(Collected data entries)
--------

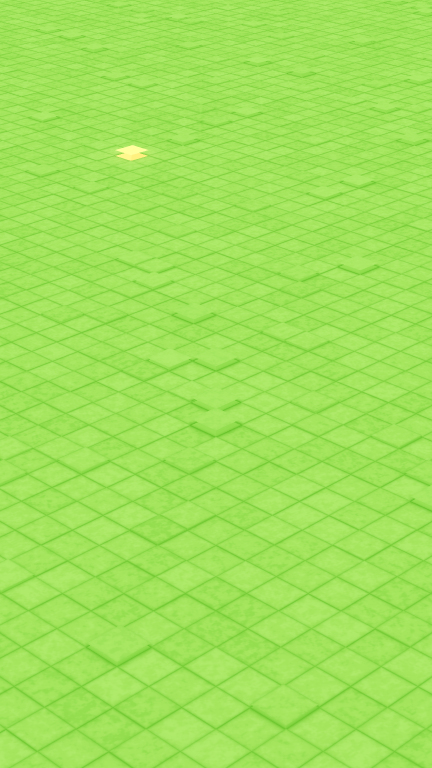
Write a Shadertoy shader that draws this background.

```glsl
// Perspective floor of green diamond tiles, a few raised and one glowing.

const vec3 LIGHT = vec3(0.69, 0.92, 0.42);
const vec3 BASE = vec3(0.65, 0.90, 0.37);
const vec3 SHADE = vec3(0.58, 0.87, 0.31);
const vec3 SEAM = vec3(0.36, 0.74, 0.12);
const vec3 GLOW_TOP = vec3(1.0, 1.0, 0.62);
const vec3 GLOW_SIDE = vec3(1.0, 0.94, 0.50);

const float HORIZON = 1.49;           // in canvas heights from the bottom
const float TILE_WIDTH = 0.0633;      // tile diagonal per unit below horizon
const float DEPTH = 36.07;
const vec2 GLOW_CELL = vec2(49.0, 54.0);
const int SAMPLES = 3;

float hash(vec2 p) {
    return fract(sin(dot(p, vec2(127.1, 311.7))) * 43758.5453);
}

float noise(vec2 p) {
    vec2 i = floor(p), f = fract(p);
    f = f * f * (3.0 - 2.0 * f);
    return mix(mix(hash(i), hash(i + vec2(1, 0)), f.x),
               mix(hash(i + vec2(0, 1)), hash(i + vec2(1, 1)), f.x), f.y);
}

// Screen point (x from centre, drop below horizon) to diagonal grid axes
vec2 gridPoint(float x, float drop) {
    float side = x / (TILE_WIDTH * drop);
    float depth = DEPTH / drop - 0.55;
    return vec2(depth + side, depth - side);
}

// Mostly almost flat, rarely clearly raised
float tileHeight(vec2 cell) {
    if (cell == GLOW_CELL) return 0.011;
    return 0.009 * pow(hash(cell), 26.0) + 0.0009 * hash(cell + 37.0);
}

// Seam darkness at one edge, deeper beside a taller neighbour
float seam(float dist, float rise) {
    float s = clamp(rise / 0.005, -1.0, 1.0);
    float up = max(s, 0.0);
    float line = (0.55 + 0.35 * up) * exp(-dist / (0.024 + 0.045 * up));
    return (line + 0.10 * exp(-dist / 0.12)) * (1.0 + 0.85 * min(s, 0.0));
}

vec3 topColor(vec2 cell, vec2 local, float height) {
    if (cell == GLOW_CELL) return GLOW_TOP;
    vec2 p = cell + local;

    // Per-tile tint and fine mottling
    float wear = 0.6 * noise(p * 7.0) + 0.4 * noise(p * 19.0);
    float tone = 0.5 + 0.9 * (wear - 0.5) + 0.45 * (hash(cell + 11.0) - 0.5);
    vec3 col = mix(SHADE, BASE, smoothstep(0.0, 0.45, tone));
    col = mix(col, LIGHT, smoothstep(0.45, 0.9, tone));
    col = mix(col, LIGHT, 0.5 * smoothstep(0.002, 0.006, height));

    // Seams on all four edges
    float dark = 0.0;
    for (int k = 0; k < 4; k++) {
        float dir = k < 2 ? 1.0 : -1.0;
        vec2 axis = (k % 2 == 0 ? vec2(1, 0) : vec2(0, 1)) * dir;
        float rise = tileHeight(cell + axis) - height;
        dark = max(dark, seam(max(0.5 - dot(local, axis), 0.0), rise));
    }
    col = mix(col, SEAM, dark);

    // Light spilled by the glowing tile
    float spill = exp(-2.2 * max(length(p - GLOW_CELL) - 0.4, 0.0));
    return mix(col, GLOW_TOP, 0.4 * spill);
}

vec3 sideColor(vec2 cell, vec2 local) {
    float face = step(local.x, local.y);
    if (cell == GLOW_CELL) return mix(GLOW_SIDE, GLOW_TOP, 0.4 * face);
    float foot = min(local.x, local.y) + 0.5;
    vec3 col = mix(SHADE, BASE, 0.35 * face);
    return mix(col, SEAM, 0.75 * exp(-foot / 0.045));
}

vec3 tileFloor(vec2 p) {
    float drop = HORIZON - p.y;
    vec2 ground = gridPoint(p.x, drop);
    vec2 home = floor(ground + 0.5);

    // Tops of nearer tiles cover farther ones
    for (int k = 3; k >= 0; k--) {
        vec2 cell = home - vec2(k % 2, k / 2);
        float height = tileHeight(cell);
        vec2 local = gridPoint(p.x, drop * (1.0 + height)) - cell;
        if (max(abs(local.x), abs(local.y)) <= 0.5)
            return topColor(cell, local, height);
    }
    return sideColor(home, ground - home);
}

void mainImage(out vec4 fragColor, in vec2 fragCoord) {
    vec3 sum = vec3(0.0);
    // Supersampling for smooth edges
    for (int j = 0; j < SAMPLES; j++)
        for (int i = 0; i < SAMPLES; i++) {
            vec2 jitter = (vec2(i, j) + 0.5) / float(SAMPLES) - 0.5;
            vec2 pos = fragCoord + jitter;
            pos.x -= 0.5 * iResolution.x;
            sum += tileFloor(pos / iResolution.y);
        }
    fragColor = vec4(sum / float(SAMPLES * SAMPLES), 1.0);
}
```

--------

Search the lines above for the string "smoothstep" and copy each line that has it.

■ **RESULT**
    vec3 col = mix(SHADE, BASE, smoothstep(0.0, 0.45, tone));
    col = mix(col, LIGHT, smoothstep(0.45, 0.9, tone));
    col = mix(col, LIGHT, 0.5 * smoothstep(0.002, 0.006, height));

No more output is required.